• [Data under study]:
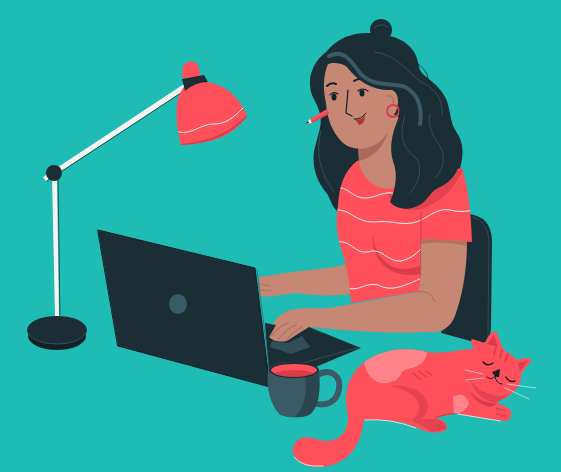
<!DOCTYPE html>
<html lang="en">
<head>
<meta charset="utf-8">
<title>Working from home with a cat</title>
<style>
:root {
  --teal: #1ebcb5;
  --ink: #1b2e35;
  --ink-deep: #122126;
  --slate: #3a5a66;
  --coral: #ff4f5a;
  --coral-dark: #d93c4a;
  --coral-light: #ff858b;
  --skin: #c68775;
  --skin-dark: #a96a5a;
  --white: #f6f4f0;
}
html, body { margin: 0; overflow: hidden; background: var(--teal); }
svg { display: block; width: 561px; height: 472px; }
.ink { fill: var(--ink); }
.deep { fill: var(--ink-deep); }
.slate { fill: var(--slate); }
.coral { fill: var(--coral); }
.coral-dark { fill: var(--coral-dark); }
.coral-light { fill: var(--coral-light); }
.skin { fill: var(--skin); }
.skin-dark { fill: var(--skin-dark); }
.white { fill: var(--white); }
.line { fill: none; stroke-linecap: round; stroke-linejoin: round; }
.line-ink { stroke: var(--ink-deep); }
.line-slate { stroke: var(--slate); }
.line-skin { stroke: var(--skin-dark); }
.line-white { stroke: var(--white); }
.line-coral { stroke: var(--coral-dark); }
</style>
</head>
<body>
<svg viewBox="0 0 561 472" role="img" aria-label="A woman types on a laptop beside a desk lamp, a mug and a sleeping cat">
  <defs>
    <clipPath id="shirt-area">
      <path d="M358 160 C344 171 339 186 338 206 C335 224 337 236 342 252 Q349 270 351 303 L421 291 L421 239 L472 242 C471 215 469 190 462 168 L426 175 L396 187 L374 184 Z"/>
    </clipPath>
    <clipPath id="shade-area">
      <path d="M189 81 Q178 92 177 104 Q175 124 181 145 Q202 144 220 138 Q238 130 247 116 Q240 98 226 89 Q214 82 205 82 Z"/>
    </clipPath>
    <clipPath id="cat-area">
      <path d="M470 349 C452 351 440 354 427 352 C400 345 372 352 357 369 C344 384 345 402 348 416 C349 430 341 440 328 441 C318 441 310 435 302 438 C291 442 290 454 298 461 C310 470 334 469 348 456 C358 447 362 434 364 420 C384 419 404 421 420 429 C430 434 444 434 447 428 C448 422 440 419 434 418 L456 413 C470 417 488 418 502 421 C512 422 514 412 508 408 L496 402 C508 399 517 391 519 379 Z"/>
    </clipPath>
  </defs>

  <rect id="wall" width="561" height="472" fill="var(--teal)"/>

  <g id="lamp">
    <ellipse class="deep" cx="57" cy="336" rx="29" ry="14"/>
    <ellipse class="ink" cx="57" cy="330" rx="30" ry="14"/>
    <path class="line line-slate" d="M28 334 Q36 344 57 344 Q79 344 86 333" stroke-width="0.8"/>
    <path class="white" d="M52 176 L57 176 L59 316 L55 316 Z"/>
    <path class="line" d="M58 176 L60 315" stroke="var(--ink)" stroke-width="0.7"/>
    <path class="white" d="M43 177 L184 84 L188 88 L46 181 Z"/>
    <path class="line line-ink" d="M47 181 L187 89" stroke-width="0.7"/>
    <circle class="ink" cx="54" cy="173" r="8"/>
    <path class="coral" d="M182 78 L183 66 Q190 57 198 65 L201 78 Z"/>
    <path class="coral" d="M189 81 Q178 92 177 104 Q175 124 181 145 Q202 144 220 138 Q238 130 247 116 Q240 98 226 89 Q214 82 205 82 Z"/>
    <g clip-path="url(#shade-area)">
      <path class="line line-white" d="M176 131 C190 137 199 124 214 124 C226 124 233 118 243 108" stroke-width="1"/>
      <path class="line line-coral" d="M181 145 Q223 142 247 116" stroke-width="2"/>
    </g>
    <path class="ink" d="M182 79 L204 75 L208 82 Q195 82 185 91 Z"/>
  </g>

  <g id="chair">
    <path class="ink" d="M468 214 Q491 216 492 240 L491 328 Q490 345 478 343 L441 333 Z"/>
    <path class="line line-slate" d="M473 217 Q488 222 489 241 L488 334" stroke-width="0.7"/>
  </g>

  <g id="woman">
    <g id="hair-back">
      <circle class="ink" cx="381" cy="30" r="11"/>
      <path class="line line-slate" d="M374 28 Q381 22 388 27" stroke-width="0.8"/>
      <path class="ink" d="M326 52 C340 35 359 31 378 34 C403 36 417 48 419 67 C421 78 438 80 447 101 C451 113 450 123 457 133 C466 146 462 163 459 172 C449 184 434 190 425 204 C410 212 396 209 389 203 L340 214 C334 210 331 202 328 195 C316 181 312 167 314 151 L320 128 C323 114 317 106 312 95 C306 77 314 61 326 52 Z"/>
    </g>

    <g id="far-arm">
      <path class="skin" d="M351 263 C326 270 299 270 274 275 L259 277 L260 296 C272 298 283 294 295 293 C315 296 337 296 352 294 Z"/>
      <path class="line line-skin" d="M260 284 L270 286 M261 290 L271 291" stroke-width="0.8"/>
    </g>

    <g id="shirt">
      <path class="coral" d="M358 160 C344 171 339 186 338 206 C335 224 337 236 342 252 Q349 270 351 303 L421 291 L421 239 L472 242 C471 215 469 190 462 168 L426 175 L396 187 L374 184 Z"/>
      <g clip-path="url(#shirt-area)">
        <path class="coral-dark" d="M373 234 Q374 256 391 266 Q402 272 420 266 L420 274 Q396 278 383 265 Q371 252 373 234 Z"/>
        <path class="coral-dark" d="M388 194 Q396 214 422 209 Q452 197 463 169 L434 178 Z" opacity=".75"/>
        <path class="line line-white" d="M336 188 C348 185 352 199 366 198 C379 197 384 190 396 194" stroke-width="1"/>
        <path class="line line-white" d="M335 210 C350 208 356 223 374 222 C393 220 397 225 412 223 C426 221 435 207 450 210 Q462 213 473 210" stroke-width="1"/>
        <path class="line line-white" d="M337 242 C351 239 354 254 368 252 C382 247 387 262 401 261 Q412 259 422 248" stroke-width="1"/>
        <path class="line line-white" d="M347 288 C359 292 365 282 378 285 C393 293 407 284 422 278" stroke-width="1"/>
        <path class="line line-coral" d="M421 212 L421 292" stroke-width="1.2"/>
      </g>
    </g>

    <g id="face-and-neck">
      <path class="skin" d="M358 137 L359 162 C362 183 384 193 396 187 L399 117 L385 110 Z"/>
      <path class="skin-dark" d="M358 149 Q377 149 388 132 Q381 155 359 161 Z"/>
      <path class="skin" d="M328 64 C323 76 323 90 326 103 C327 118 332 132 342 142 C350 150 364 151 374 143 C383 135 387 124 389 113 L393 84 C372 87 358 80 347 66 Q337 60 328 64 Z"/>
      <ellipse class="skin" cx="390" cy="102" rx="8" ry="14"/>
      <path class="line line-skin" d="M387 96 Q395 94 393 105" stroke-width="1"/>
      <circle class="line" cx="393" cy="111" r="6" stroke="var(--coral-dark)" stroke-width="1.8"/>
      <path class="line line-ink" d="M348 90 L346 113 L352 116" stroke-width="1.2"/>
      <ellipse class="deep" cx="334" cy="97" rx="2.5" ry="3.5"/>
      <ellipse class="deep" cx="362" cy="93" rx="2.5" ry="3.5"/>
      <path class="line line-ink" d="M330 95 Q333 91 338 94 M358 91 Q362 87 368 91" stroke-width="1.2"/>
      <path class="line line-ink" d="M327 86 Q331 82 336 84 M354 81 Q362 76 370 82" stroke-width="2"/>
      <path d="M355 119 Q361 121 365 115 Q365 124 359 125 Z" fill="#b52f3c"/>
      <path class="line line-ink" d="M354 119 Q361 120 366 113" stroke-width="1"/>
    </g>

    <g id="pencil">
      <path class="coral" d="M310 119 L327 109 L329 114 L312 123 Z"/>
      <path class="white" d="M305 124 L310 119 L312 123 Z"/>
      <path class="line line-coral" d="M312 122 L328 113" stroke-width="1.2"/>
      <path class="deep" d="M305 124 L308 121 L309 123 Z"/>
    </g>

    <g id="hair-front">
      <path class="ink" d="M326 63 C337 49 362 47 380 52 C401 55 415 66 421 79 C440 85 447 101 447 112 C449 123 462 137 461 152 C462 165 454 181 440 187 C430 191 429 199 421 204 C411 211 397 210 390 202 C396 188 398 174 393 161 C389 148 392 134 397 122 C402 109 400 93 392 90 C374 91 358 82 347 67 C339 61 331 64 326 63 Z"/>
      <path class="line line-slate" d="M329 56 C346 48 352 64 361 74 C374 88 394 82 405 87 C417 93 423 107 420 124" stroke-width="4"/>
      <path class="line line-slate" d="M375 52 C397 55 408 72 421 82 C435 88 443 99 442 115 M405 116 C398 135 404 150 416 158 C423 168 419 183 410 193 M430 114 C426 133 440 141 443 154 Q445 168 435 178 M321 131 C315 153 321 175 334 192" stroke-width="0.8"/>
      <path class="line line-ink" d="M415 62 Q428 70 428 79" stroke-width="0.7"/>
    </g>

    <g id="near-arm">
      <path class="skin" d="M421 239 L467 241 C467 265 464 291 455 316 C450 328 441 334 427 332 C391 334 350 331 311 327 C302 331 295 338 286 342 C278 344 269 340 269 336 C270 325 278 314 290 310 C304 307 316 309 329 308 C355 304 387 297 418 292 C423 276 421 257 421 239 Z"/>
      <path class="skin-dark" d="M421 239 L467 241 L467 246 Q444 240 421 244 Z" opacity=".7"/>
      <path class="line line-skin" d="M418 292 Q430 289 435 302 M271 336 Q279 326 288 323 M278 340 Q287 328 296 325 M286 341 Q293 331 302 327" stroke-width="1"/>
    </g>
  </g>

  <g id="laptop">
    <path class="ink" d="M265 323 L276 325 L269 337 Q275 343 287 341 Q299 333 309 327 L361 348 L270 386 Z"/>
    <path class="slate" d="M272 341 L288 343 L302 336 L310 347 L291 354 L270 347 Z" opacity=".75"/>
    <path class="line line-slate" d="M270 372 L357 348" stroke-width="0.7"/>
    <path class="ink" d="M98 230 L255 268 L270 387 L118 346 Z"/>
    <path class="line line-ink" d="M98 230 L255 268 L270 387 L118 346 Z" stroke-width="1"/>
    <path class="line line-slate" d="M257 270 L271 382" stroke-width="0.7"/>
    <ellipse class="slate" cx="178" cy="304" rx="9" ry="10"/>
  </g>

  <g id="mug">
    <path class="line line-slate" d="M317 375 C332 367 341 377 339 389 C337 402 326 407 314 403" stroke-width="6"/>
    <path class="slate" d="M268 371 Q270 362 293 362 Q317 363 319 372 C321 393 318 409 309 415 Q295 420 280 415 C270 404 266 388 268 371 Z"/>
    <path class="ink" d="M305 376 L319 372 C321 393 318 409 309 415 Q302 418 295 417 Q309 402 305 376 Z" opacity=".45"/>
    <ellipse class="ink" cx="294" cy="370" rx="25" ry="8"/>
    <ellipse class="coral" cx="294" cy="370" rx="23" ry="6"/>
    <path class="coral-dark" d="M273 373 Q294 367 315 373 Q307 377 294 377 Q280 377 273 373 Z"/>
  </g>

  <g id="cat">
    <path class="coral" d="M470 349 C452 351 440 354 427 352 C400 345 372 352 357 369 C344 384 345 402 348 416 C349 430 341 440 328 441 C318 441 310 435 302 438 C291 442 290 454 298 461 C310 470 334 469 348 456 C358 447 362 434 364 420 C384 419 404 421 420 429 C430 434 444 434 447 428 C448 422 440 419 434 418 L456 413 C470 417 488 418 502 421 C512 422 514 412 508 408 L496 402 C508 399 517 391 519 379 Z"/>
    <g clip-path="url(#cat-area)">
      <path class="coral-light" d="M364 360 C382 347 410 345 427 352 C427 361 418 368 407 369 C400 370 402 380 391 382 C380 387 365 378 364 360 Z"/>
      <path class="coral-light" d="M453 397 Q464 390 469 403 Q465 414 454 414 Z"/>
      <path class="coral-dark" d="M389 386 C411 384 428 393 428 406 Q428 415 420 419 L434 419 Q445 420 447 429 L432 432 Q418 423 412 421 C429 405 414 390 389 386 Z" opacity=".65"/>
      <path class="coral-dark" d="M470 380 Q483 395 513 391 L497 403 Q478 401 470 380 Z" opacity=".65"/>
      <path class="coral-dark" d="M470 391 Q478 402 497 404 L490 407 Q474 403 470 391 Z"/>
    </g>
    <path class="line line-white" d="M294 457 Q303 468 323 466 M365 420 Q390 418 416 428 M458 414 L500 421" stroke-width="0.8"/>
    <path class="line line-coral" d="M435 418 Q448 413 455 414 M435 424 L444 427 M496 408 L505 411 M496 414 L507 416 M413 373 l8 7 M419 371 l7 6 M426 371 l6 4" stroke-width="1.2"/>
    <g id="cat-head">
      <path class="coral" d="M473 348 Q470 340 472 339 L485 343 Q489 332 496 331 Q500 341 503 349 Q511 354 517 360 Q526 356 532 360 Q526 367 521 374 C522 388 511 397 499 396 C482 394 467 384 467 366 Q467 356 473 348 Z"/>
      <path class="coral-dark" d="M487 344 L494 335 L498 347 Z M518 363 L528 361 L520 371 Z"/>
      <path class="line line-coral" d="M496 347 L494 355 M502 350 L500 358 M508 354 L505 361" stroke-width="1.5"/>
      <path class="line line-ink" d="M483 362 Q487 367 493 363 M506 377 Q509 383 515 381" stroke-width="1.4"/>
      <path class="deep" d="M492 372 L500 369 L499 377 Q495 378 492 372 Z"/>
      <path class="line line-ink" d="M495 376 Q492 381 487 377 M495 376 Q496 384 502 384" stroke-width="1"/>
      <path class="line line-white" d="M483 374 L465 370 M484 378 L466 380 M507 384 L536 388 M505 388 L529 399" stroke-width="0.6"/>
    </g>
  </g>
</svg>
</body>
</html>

• [Directions]:
Examine the entries and report how many of their lines contain the string "light", giving no more than the number.

• [Written answer]:
4